=== WORK INSTRUCTIONS ===
All of the listing must be given again exactly, except that the images are dropped.

=== DATASET EXTRACT ===
'''
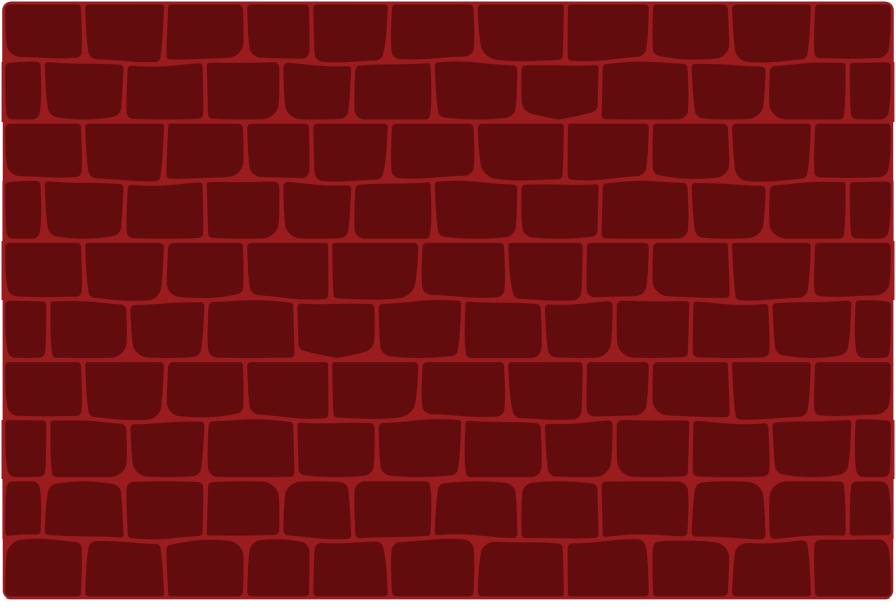
Write a Shadertoy shader that draws this pattern.

```glsl
// A dark red stone wall: ten courses of uneven, rounded blocks in brighter mortar.
// Two alternating courses are built from layered sines; some are mirrored or flipped.
// One unit is the height of a course, so the wall scales with the canvas.

const float PI = 3.14159265;
const float VIEW_HEIGHT = 10.2;
const float COURSES = 10.0;
const float BLOCK_LENGTH = 1.357;
const float WALL_LENGTH = 11.0 * BLOCK_LENGTH;
const float HALF_MORTAR = 0.035;

const vec3 STONE = vec3(0.385, 0.047, 0.051);
const vec3 MORTAR = vec3(0.602, 0.110, 0.122);
const vec3 PAPER = vec3(1.0);

// Smooth variation from 0 to 1 for a numbered block
float variation(float index, float salt) {
    return 0.5 + 0.3 * sin(index * 2.3 + salt) + 0.2 * sin(index * 5.1 + salt * 1.7);
}

// Position of an upright joint; v runs down the course from 0 to 1
float jointX(float index, float staggered, float v) {
    float a = PI * clamp((index - 3.0) / (5.0 + staggered), 0.0, 1.0);
    float plainShift = -0.27 * sin(a) - 0.10 * sin(2.0 * a);
    float staggeredShift = -0.24 * sin(a) + 0.05 * sin(4.0 * a) - 0.08 * step(9.5, index);
    float lean = 0.05 * sin(index * PI * 8.0 / 11.0) * (v - 0.5);
    float x = (index - 0.5 * staggered) * BLOCK_LENGTH;
    return clamp(x + mix(plainShift, staggeredShift, staggered) + lean, 0.0, WALL_LENGTH);
}

// Box distance with a rounded corner, from signed distances to the nearest sides
float roundedDistance(vec2 sides, float radius) {
    vec2 q = sides + radius;
    return min(max(q.x, q.y), 0.0) + length(max(q, 0.0)) - radius;
}

// Distance to one block; pointed adds a shallow wedge below it
float blockDistance(vec2 p, float index, float staggered, float pointed) {
    float salt = staggered * 3.7;
    float left = jointX(index, staggered, p.y);
    float right = jointX(index + 1.0, staggered, p.y);
    float across = clamp((p.x - left) / (right - left), 0.0, 1.0) * 2.0 - 1.0;

    // Sides pinch in and the underside bellies out
    float taper = 0.09 * pow(clamp(p.y, 0.0, 1.0), 4.0);
    left += HALF_MORTAR + taper * variation(index, salt + 1.0);
    right -= HALF_MORTAR + taper * variation(index, salt + 4.0);
    float belly = variation(index, salt + 2.0);
    float bottom = 1.0 - HALF_MORTAR - 0.09 * belly * belly * across * across;
    bottom -= pointed * 0.11 * abs(across);

    float cornerSalt = salt + (across < 0.0 ? 0.5 : 2.9);
    float wornCorner = 0.06 + 0.20 * pow(variation(index, cornerSalt), 2.0);
    float radius = p.y < 0.5 ? 0.04 + 0.05 * variation(index, cornerSalt) : wornCorner;
    vec2 sides = vec2(max(left - p.x, p.x - right), max(HALF_MORTAR - p.y, p.y - bottom));
    return roundedDistance(sides, radius);
}

// Distance to the nearest block in the wall
float stonesDistance(vec2 p) {
    float course = floor(p.y);
    bool mirrored = course >= 4.0 && course < 8.0;
    float x = mirrored ? WALL_LENGTH - p.x : p.x;

    // Every second bed joint undulates
    float bedWeight = pow(sin(p.y * PI * 0.5), 2.0);
    float wave = 0.032 * cos((x - 4.1) * 1.85) + 0.012 * sin(x * 4.3);
    float y = p.y + wave * bedWeight;

    course = clamp(floor(y), 0.0, COURSES - 1.0);
    bool flipped = course >= 8.0;
    float staggered = mod(course + (flipped ? 1.0 : 0.0), 2.0);
    float v = y - course;
    v = flipped ? 1.0 - v : v;

    float nearest = 1.0;
    for (int i = 0; i < 12; i++) {
        float index = float(i);
        if (index > 10.5 + staggered) break;
        bool pointed = i == 7 && mod(course, 4.0) == 1.0 && !flipped;
        nearest = min(nearest, blockDistance(vec2(x, v), index, staggered, pointed ? 1.0 : 0.0));
    }
    return nearest;
}

// Outline of the wall, stepping slightly from course to course
float wallDistance(vec2 p) {
    vec2 halfSize = 0.5 * vec2(WALL_LENGTH, COURSES) + 0.015;
    halfSize.x += 0.012 * sin(floor(p.y) * 2.0);
    vec2 sides = abs(p - 0.5 * vec2(WALL_LENGTH, COURSES)) - halfSize;
    return roundedDistance(sides, 0.15);
}

float coverage(float d, float pixel) {
    return 1.0 - smoothstep(-0.75 * pixel, 0.75 * pixel, d);
}

void mainImage(out vec4 fragColor, in vec2 fragCoord) {
    float pixel = VIEW_HEIGHT / iResolution.y;
    float viewWidth = iResolution.x * pixel;

    // Wall coordinates run right and down from its upper left corner
    vec2 p = fragCoord * pixel;
    p = vec2(p.x - 0.5 * (viewWidth - WALL_LENGTH), VIEW_HEIGHT - 0.04 - p.y);

    vec3 color = mix(PAPER, MORTAR, coverage(wallDistance(p), pixel));
    color = mix(color, STONE, coverage(stonesDistance(p), pixel));
    fragColor = vec4(color, 1.0);
}
```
'''
=== REPLY ===
Write a Shadertoy shader that draws this pattern.

```glsl
// A dark red stone wall: ten courses of uneven, rounded blocks in brighter mortar.
// Two alternating courses are built from layered sines; some are mirrored or flipped.
// One unit is the height of a course, so the wall scales with the canvas.

const float PI = 3.14159265;
const float VIEW_HEIGHT = 10.2;
const float COURSES = 10.0;
const float BLOCK_LENGTH = 1.357;
const float WALL_LENGTH = 11.0 * BLOCK_LENGTH;
const float HALF_MORTAR = 0.035;

const vec3 STONE = vec3(0.385, 0.047, 0.051);
const vec3 MORTAR = vec3(0.602, 0.110, 0.122);
const vec3 PAPER = vec3(1.0);

// Smooth variation from 0 to 1 for a numbered block
float variation(float index, float salt) {
    return 0.5 + 0.3 * sin(index * 2.3 + salt) + 0.2 * sin(index * 5.1 + salt * 1.7);
}

// Position of an upright joint; v runs down the course from 0 to 1
float jointX(float index, float staggered, float v) {
    float a = PI * clamp((index - 3.0) / (5.0 + staggered), 0.0, 1.0);
    float plainShift = -0.27 * sin(a) - 0.10 * sin(2.0 * a);
    float staggeredShift = -0.24 * sin(a) + 0.05 * sin(4.0 * a) - 0.08 * step(9.5, index);
    float lean = 0.05 * sin(index * PI * 8.0 / 11.0) * (v - 0.5);
    float x = (index - 0.5 * staggered) * BLOCK_LENGTH;
    return clamp(x + mix(plainShift, staggeredShift, staggered) + lean, 0.0, WALL_LENGTH);
}

// Box distance with a rounded corner, from signed distances to the nearest sides
float roundedDistance(vec2 sides, float radius) {
    vec2 q = sides + radius;
    return min(max(q.x, q.y), 0.0) + length(max(q, 0.0)) - radius;
}

// Distance to one block; pointed adds a shallow wedge below it
float blockDistance(vec2 p, float index, float staggered, float pointed) {
    float salt = staggered * 3.7;
    float left = jointX(index, staggered, p.y);
    float right = jointX(index + 1.0, staggered, p.y);
    float across = clamp((p.x - left) / (right - left), 0.0, 1.0) * 2.0 - 1.0;

    // Sides pinch in and the underside bellies out
    float taper = 0.09 * pow(clamp(p.y, 0.0, 1.0), 4.0);
    left += HALF_MORTAR + taper * variation(index, salt + 1.0);
    right -= HALF_MORTAR + taper * variation(index, salt + 4.0);
    float belly = variation(index, salt + 2.0);
    float bottom = 1.0 - HALF_MORTAR - 0.09 * belly * belly * across * across;
    bottom -= pointed * 0.11 * abs(across);

    float cornerSalt = salt + (across < 0.0 ? 0.5 : 2.9);
    float wornCorner = 0.06 + 0.20 * pow(variation(index, cornerSalt), 2.0);
    float radius = p.y < 0.5 ? 0.04 + 0.05 * variation(index, cornerSalt) : wornCorner;
    vec2 sides = vec2(max(left - p.x, p.x - right), max(HALF_MORTAR - p.y, p.y - bottom));
    return roundedDistance(sides, radius);
}

// Distance to the nearest block in the wall
float stonesDistance(vec2 p) {
    float course = floor(p.y);
    bool mirrored = course >= 4.0 && course < 8.0;
    float x = mirrored ? WALL_LENGTH - p.x : p.x;

    // Every second bed joint undulates
    float bedWeight = pow(sin(p.y * PI * 0.5), 2.0);
    float wave = 0.032 * cos((x - 4.1) * 1.85) + 0.012 * sin(x * 4.3);
    float y = p.y + wave * bedWeight;

    course = clamp(floor(y), 0.0, COURSES - 1.0);
    bool flipped = course >= 8.0;
    float staggered = mod(course + (flipped ? 1.0 : 0.0), 2.0);
    float v = y - course;
    v = flipped ? 1.0 - v : v;

    float nearest = 1.0;
    for (int i = 0; i < 12; i++) {
        float index = float(i);
        if (index > 10.5 + staggered) break;
        bool pointed = i == 7 && mod(course, 4.0) == 1.0 && !flipped;
        nearest = min(nearest, blockDistance(vec2(x, v), index, staggered, pointed ? 1.0 : 0.0));
    }
    return nearest;
}

// Outline of the wall, stepping slightly from course to course
float wallDistance(vec2 p) {
    vec2 halfSize = 0.5 * vec2(WALL_LENGTH, COURSES) + 0.015;
    halfSize.x += 0.012 * sin(floor(p.y) * 2.0);
    vec2 sides = abs(p - 0.5 * vec2(WALL_LENGTH, COURSES)) - halfSize;
    return roundedDistance(sides, 0.15);
}

float coverage(float d, float pixel) {
    return 1.0 - smoothstep(-0.75 * pixel, 0.75 * pixel, d);
}

void mainImage(out vec4 fragColor, in vec2 fragCoord) {
    float pixel = VIEW_HEIGHT / iResolution.y;
    float viewWidth = iResolution.x * pixel;

    // Wall coordinates run right and down from its upper left corner
    vec2 p = fragCoord * pixel;
    p = vec2(p.x - 0.5 * (viewWidth - WALL_LENGTH), VIEW_HEIGHT - 0.04 - p.y);

    vec3 color = mix(PAPER, MORTAR, coverage(wallDistance(p), pixel));
    color = mix(color, STONE, coverage(stonesDistance(p), pixel));
    fragColor = vec4(color, 1.0);
}
```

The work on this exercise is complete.